Unlike the previous generation 780i, this new chipset has been completely redesigned to properly accommodate technologies such as PCI Express 2.0 and Triple-SLI. The nForce 790i adopts Nvidia's C73 north bridge and MCP55 south bridge, giving it proper 1600MHz FSB support for the latest Intel 45nm processors.
There is however one chink in the Striker II Extreme's armor, and that is its exclusive support for DDR3 memory. While this could be seen as both a positive or negative feature, at least for now we feel most consumers will look at this as a drawback. Currently DDR3-1333 costs roughly four times more than DDR2-800 memory, while offering next to none performance advantages. It is not until frequencies of 1600+ MHz are reached that DDR3 begins to come into its own.
The nForce 790i Ultra SLI chipset tries to make up for this supporting memory modules up to DDR3-2000 from scratch, which pushes it into a league of its own.
In fact, the 790i chipset will come in two flavors: the Ultra SLI used by the Striker II Extreme, and the (non-ultra) SLI. The 'Ultra' version is said to offer more overclocking options and support SLI memory up to DDR3-2000, but other than that there seem to be no other differences between the two. At this stage it remains to be seen how these will vary in price, and most likely it will ultimately come down to how manufacturer's implementations are brought to life.
In the case of the Striker II Extreme, ASUS has built it to be a no-compromises platform for those willing to pay the premium, in other words, it is set to dethrone their previous flagship, the Striker II Formula which is based on the nForce 780i SLI chipset.

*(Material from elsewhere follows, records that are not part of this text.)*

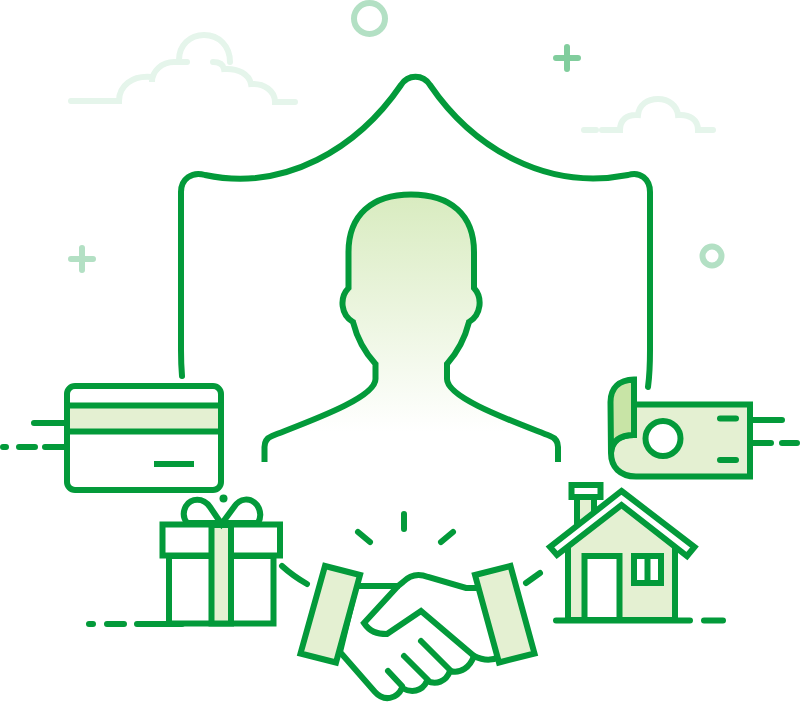
<!DOCTYPE html>
<html lang="en">
<head>
<meta charset="utf-8">
<title>Member protection illustration</title>
<style>
  :root {
    --paper: #ffffff;
    --green: #039a3a;
    --mint: #e4f0d2;
    --leaf: #c8e4a6;
    --plus: #81cd9d;
    --ring: #b3e0c4;
    --cloud: #e5f5eb;
  }
  html, body { margin: 0; background: var(--paper); overflow: hidden; }
  svg { display: block; width: 800px; height: 704px; }
  .line { fill: none; stroke: var(--green); stroke-width: 6; }
  .round { stroke-linecap: round; stroke-linejoin: round; }
  .white { fill: var(--paper); }
  .mint { fill: var(--mint); }
  .leaf { fill: var(--leaf); }
  .cloud { fill: none; stroke: var(--cloud); stroke-width: 6; stroke-linecap: round; }
  .ring { fill: none; stroke: var(--ring); stroke-width: 6; }
  .plus { fill: none; stroke: var(--ring); stroke-width: 6; stroke-linecap: round; }
  .plus-strong { stroke: var(--plus); }
  .stop-top { stop-color: #d8ebbf; }
  .stop-bottom { stop-color: #ffffff; }
</style>
</head>
<body>
<svg viewBox="0 0 800 704" role="img" aria-label="Shield around a person, with a bank card, cash, a gift, a house and a handshake">
  <defs>
    <linearGradient id="bust-fade" gradientUnits="userSpaceOnUse" x1="0" y1="192" x2="0" y2="432">
      <stop class="stop-top" offset="0"/>
      <stop class="stop-bottom" offset="1"/>
    </linearGradient>
    <path id="plus-sign" d="M-11 0H11M0 -11V11"/>
  </defs>

  <g id="sky">
    <path class="cloud" d="M71 101H119C119 86 132 75 152 77V82C152 71 162 62 174 62H187M179 60C179 45 190 35 204 35C219 35 230 46 230 62M213 62C219 62 223 64 224 69C238 68 249 74 251 84C264 83 275 91 275 102H295"/>
    <path class="cloud" d="M584 130H596M602 130H620C620 120 627 114 638 115C639 105 647 99 658 99C669 99 677 106 678 115C690 114 698 120 698 130H713"/>
    <circle class="ring" cx="369.500" cy="18.500" r="15.500"/>
    <circle class="ring" cx="712" cy="256" r="9.500"/>
    <use class="plus plus-strong" href="#plus-sign" x="567" y="58"/>
    <use class="plus" href="#plus-sign" x="82" y="259"/>
  </g>

  <path id="shield" class="line round" d="M182 376Q181 364 181 350V192C181 179 192 171 205 175C285 192 358 148 401 85C408 74 423 74 430 85C473 148 546 191 628 175C640 171 650 179 650 192V350Q650 372 648 387"/>

  <g id="person">
    <path fill="url(#bust-fade)" d="M264 461V447Q264 439 272 436C310 421 375 398 375 379V364Q359 346 353 322C341 317 339 298 348 288V252C348 215 372 194 411 194C451 194 474 215 474 252V288C483 298 481 317 469 322Q463 346 447 364V379C447 398 512 421 550 436Q558 439 558 447V461Z"/>
    <path class="line" d="M264.500 462V447Q264.500 439 272 436C310 421 375.500 398 375.500 379V364Q359 346 353 322C341 315 339 298 348.500 288V252C348.500 215 372 194.500 411 194.500C451 194.500 474 215 474 252V288C483 298 481 315 469 322Q463 346 447 364V379C447 398 512 421 550 436Q558 439 558 447V462"/>
  </g>

  <g id="bank-card">
    <path class="line round" d="M34 423H65M3 447H6M19 447H35M45 447H65"/>
    <rect class="line white" x="67" y="386" width="154" height="104" rx="8"/>
    <rect class="line mint" x="67" y="405.500" width="154" height="26"/>
    <path class="line" d="M154 464H194"/>
  </g>

  <g id="cash">
    <path class="line round" d="M752 420H782M752 443H771M782 443H797"/>
    <path class="line mint" d="M634 404.500H750V476.500H636C620 476.500 611 467 611 453C611 441 619 435 634 435Z"/>
    <path class="line leaf" d="M634 379.500V435C620 435 612 441 611 453L610.500 402C610.500 388 619 380 634 379.500Z"/>
    <circle class="line white" cx="663" cy="438.500" r="17.500"/>
    <path class="line round" d="M720 418.500H736M720 460H736"/>
  </g>

  <g id="gift">
    <path class="line round" d="M89 624H93M107 624H124M137 624H182"/>
    <rect class="line white" x="169" y="556" width="104.500" height="67.500"/>
    <rect class="line white" x="162.500" y="524.500" width="117.500" height="31"/>
    <rect class="line mint" x="211.500" y="525" width="19.500" height="98.500"/>
    <path class="line white" d="M221.500 524L210 507C203 497 191 498 186 506Q181 515 187 523H258Q263 514 257 505C250 497 240 498 234 507Z"/>
    <circle cx="223.500" cy="498.500" r="4" fill="var(--green)"/>
  </g>

  <g id="house">
    <rect class="line mint" x="577" y="497" width="17" height="40"/>
    <rect class="line white" x="571.500" y="485" width="29" height="12"/>
    <path class="line mint" d="M568 620V546L621.500 502L675 546V620Z"/>
    <path class="line white" d="M621.500 491L694.500 547L687 556L621.500 505L557 555L550 547Z"/>
    <rect class="line white" x="584.500" y="556" width="35" height="64"/>
    <rect class="line white" x="634" y="556" width="27" height="27"/>
    <path class="line" d="M647.500 556V583"/>
    <path class="line round" d="M556 620.500H690M704 620.500H723"/>
  </g>

  <g id="handshake">
    <path class="line round" d="M404 514V529M358 532L370 542M453 532L441 542M282 566Q293 576 307 584M526 583L540 573"/>
    <path class="line white" d="M356 586H398L403 582C410 575 418 573 428 577L466 588H482L499 657Q488 663 474 656C470 667 461 674 450 671C446 682 436 685 427 681C422 692 411 693 402 688C397 699 384 702 375 692L340 652Z"/>
    <path class="line" d="M398 586L364 623C370 632 377 634 387 634L421 611L474 656"/>
    <path class="line round" d="M388 671L402 686M404 656L428 680M421 641L450 670"/>
    <polygon class="line mint" points="325,566 360,575 336,662.500 300.500,653.500"/>
    <polygon class="line mint" points="475,575 510.500,566 534.500,653.500 499,662.500"/>
  </g>
</svg>
</body>
</html>
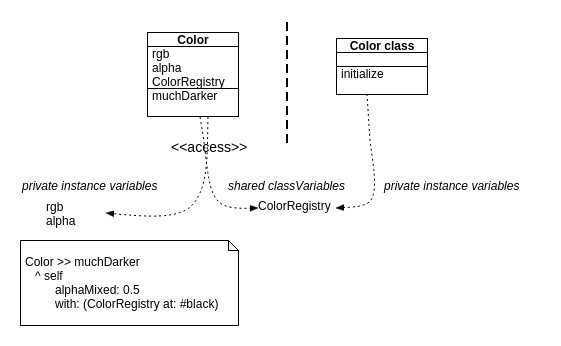
<!DOCTYPE html>
<html lang="en">
<head>
<meta charset="utf-8">
<title>Class variable access diagram</title>
<style>
:root { --ink: #000; --paper: #fff; }
* { box-sizing: border-box; margin: 0; padding: 0; }
html, body { width: 561px; height: 346px; overflow: hidden; background: var(--paper); }
.diagram {
  position: relative; width: 561px; height: 346px;
  color: var(--ink); font: 12px/14px "Liberation Sans", Arial, sans-serif; white-space: nowrap;
}
.connectors { position: absolute; left: 0; top: 0; }
.class-box { position: absolute; display: grid; background: var(--paper); border: 1px solid var(--ink); }
.class-box > * { border-bottom: 1px solid var(--ink); padding-left: 4px; }
.class-box > :last-child { border-bottom: 0; }
.class-box h2 { font-size: 12px; line-height: 14px; text-align: center; padding: 0; }
.class-box li, .values li { list-style: none; }
.color { left: 147px; top: 32px; width: 92px; height: 85px; grid-template-rows: 14px 42px 1fr; }
.color-class { left: 336px; top: 38px; width: 92px; height: 57px; grid-template-rows: 14px 14px 1fr; }
.caption { position: absolute; top: 179px; font-style: italic; }
.caption.instance { left: 22px; }
.caption.shared { left: 228px; }
.caption.class-side { left: 384px; }
.values { position: absolute; }
.values.instance { left: 46px; top: 200px; }
.values.shared { left: 258px; top: 199px; }
.stereotype { position: absolute; left: 171px; top: 139px; font-size: 14px; line-height: 16px; }
.note { position: absolute; left: 20px; top: 240px; width: 219px; height: 86px; padding: 15px 5px; }
.note svg { position: absolute; left: 0; top: 0; }
.note p { position: relative; }
.indent-1 { padding-left: 10px; }
.indent-2 { padding-left: 30px; }
</style>
</head>
<body>
<main class="diagram">
  <svg class="connectors" width="561" height="346" viewBox="0 0 561 346" fill="none" stroke="var(--ink)" aria-hidden="true">
    <defs>
      <marker id="arrow" markerUnits="userSpaceOnUse" markerWidth="10" markerHeight="8" refX="8" refY="4" orient="auto">
        <polygon points="0,1 8,4 0,7" fill="var(--ink)" stroke="var(--ink)" stroke-width="0.5"/>
      </marker>
    </defs>
    <line class="divider" x1="287" y1="22" x2="287" y2="144" stroke-width="2" stroke-dasharray="9 5"/>
    <g stroke-dasharray="2 3" marker-end="url(#arrow)">
      <path d="M208 117C207 152 209 184 194 203C181 220 148 217 106 213"/>
      <path d="M200 117C208 160 206 186 217 200C223 208 236 209 258 208"/>
      <path d="M367 94L370 141C373 164 378 189 371 200C366 207 354 207 336 208"/>
    </g>
  </svg>

  <section class="class-box color">
    <h2>Color</h2>
    <ul><li>rgb</li><li>alpha</li><li>ColorRegistry</li></ul>
    <ul><li>muchDarker</li></ul>
  </section>

  <section class="class-box color-class">
    <h2>Color class</h2>
    <ul></ul>
    <ul><li>initialize</li></ul>
  </section>

  <p class="stereotype">&lt;&lt;access&gt;&gt;</p>

  <p class="caption instance">private instance variables</p>
  <p class="caption shared">shared classVariables</p>
  <p class="caption class-side">private instance variables</p>

  <ul class="values instance"><li>rgb</li><li>alpha</li></ul>
  <ul class="values shared"><li>ColorRegistry</li></ul>

  <section class="note">
    <svg width="219" height="86" viewBox="0 0 219 86" fill="none" stroke="var(--ink)" aria-hidden="true">
      <path d="M0.5 0.5H208.5L218.5 10.5V85.5H0.5Z"/>
      <path d="M208.5 0.5V10.5H218.5"/>
    </svg>
    <p>Color &gt;&gt; muchDarker</p>
    <p class="indent-1">^ self</p>
    <p class="indent-2">alphaMixed: 0.5</p>
    <p class="indent-2">with: (ColorRegistry at: #black)</p>
  </section>
</main>
</body>
</html>
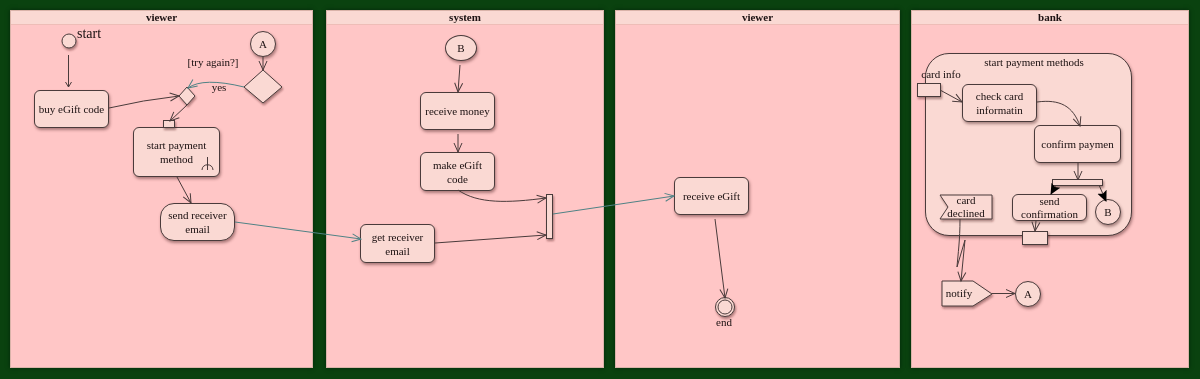
<!DOCTYPE html>
<html lang="en">
<head>
<meta charset="utf-8">
<title>eGift purchase activity diagram</title>
<style>
:root {
  --board: #0a420f;
  --lane: #ffc6c6;
  --node: #fad9d3;
  --line: #4a3b3b;
  --cross: #4f8285;
  --ink: #1c1212;
}
* { box-sizing: border-box; }
html, body { margin: 0; overflow: hidden; }
.diagram {
  position: relative;
  width: 1200px;
  height: 379px;
  overflow: hidden;
  background: var(--board);
  color: var(--ink);
  font: 11px/13px "Liberation Serif", "Noto Serif", serif;
}
.lanes {
  display: grid;
  grid-template-columns: 303px 280px 285px 278px;
  column-gap: 11px;
  height: 379px;
  padding: 10px 0 11px 10px;
}
.lane {
  background: var(--lane);
  border: 1px solid #d9b3a9;
  box-shadow: 0 0 4px #04250a;
}
.lane-system { margin-left: 2px; }
.lane h2 {
  height: 14px;
  margin: 0;
  background: var(--node);
  border-bottom: 1px solid #eebdb7;
  font-size: 11px;
  line-height: 13px;
  text-align: center;
}
.links { position: absolute; inset: 0; }
.action, .connector, .region {
  position: absolute;
  left: var(--x);
  top: var(--y);
  width: var(--w, 75px);
  height: var(--h, 38px);
  display: flex;
  align-items: center;
  justify-content: center;
  text-align: center;
  white-space: nowrap;
  background: var(--node);
  border: 1px solid var(--line);
  border-radius: 6px;
  box-shadow: 1px 2px 3px rgba(70, 30, 30, .45);
}
.action { line-height: 14px; }
.action.rounded { border-radius: 14px; }
.action.tight { line-height: 13px; }
.connector { border-radius: 50%; }
.region { align-items: flex-start; padding: 2px 0 0 11px; border-radius: 24px; }
.label {
  position: absolute;
  left: var(--x);
  top: var(--y);
  transform: translateX(-50%);
  white-space: nowrap;
  text-align: center;
}
.label.large { font-size: 14px; line-height: 16px; }
</style>
</head>
<body>
<main class="diagram">
  <div class="lanes">
    <section class="lane"><h2>viewer</h2></section>
    <section class="lane lane-system"><h2>system</h2></section>
    <section class="lane"><h2>viewer</h2></section>
    <section class="lane"><h2>bank</h2></section>
  </div>

  <div class="region" style="--x:925px;--y:53px;--w:207px;--h:183px">start payment methods</div>

  <div class="action" style="--x:34px;--y:90px">buy eGift code</div>
  <div class="action" style="--x:133px;--y:127px;--w:87px;--h:50px">start payment<br>method</div>
  <div class="action rounded" style="--x:160px;--y:203px">send receiver<br>email</div>
  <div class="connector" style="--x:250px;--y:31px;--w:26px;--h:26px">A</div>

  <div class="connector" style="--x:445px;--y:35px;--w:32px;--h:26px">B</div>
  <div class="action" style="--x:420px;--y:92px">receive money</div>
  <div class="action" style="--x:420px;--y:152px;--h:39px">make eGift<br>code</div>
  <div class="action" style="--x:360px;--y:224px;--h:39px">get receiver<br>email</div>

  <div class="action" style="--x:674px;--y:177px">receive eGift</div>

  <div class="action" style="--x:962px;--y:84px">check card<br>informatin</div>
  <div class="action" style="--x:1034px;--y:125px;--w:87px">confirm paymen</div>
  <div class="action tight" style="--x:1012px;--y:194px;--h:27px">send<br>confirmation</div>
  <div class="connector" style="--x:1095px;--y:199px;--w:26px;--h:26px">B</div>
  <div class="connector" style="--x:1015px;--y:281px;--w:26px;--h:26px">A</div>

  <svg class="links" width="1200" height="379" viewBox="0 0 1200 379" fill="none" stroke="var(--line)" stroke-width="1" aria-hidden="true">
    <defs>
      <marker id="arrow" markerUnits="userSpaceOnUse" markerWidth="12" markerHeight="12" refX="10" refY="6" orient="auto">
        <path d="M1 2L10 6L1 10" fill="none" stroke="#4a3b3b"/>
      </marker>
      <marker id="arrow-small" markerUnits="userSpaceOnUse" markerWidth="8" markerHeight="8" refX="6" refY="4" orient="auto">
        <path d="M1 1L6 4L1 7" fill="none" stroke="#4a3b3b"/>
      </marker>
      <marker id="arrow-cross" markerUnits="userSpaceOnUse" markerWidth="12" markerHeight="12" refX="10" refY="6" orient="auto">
        <path d="M1 2L10 6L1 10" fill="none" stroke="#4f8285"/>
      </marker>
      <marker id="arrow-solid" markerUnits="userSpaceOnUse" markerWidth="12" markerHeight="12" refX="10" refY="6" orient="auto">
        <path d="M0 1L11 6L0 11L2 6Z" fill="#000" stroke="none"/>
      </marker>
      <filter id="shadow" x="-20%" y="-20%" width="150%" height="160%">
        <feDropShadow dx="1" dy="2" stdDeviation="1.2" flood-color="#461e1e" flood-opacity=".45"/>
      </filter>
    </defs>

    <g class="shapes" fill="var(--node)" filter="url(#shadow)">
      <circle cx="69" cy="41" r="7"/>
      <polygon points="263,70 282,87 263,103 244,87"/>
      <polygon points="187,87 195,96 187,105 179,96"/>
      <rect x="163.5" y="120.5" width="11" height="7"/>
      <rect x="546.5" y="194.5" width="6" height="44"/>
      <circle cx="725" cy="307" r="9.5"/>
      <circle cx="725" cy="307" r="7"/>
      <rect x="917.5" y="83.5" width="23" height="13"/>
      <rect x="1052.5" y="179.5" width="50" height="6"/>
      <rect x="1022.5" y="231.5" width="25" height="13"/>
      <polygon points="940,195 992,195 992,219 940,219 948,207"/>
      <polygon points="942,281 973,281 992,294 973,306 942,306"/>
    </g>

    <path class="subactivity" d="M207.5 157V170M202 170C202 163 213 163 213 170"/>

    <g class="flows" marker-end="url(#arrow)">
      <path d="M109 108Q143 100 179 96"/>
      <path d="M263 57V70"/>
      <path d="M187 105L170 121"/>
      <path d="M177 177L191 203"/>
      <path d="M460 65L458 92"/>
      <path d="M458 134V152"/>
      <path d="M458 190C478 204 508 203 546 198"/>
      <path d="M435 243L546 235"/>
      <path d="M715 219L725 298"/>
      <path d="M940 90L962 102"/>
      <path d="M1037 102C1060 99 1073 106 1080 126"/>
      <path d="M1078 163V180"/>
      <path d="M1036 221L1035 231"/>
      <path d="M960 219C960 240 958 254 957 267L965 240L961 281"/>
      <path d="M992 293.5H1015"/>
    </g>
    <path d="M68.5 55V87" marker-end="url(#arrow-small)"/>
    <g class="cross-flows" stroke="var(--cross)" marker-end="url(#arrow-cross)">
      <path d="M244 87Q203 77 188 88"/>
      <path d="M235 222L361 239"/>
      <path d="M553 214L674 196"/>
    </g>
    <g class="fork-flows" marker-end="url(#arrow-solid)">
      <path d="M1056 185L1051 194"/>
      <path d="M1099 185L1106 201"/>
    </g>
  </svg>

  <span class="label large" style="--x:89px;--y:26px">start</span>
  <span class="label" style="--x:213px;--y:56px">[try again?]</span>
  <span class="label" style="--x:219px;--y:81px">yes</span>
  <span class="label" style="--x:724px;--y:316px">end</span>
  <span class="label" style="--x:941px;--y:68px">card info</span>
  <span class="label" style="--x:966px;--y:194px">card<br>declined</span>
  <span class="label" style="--x:959px;--y:287px">notify</span>
</main>
</body>
</html>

This being the case, we wonder besides the obvious difference in memory support (DDR2 vs. DDR3), where does the new Striker II Extreme improve on? Clearly there has to be more to it, otherwise the older platform would be the most practical solution. We will move on to closely examine the ASUS Striker II Extreme and then to the test...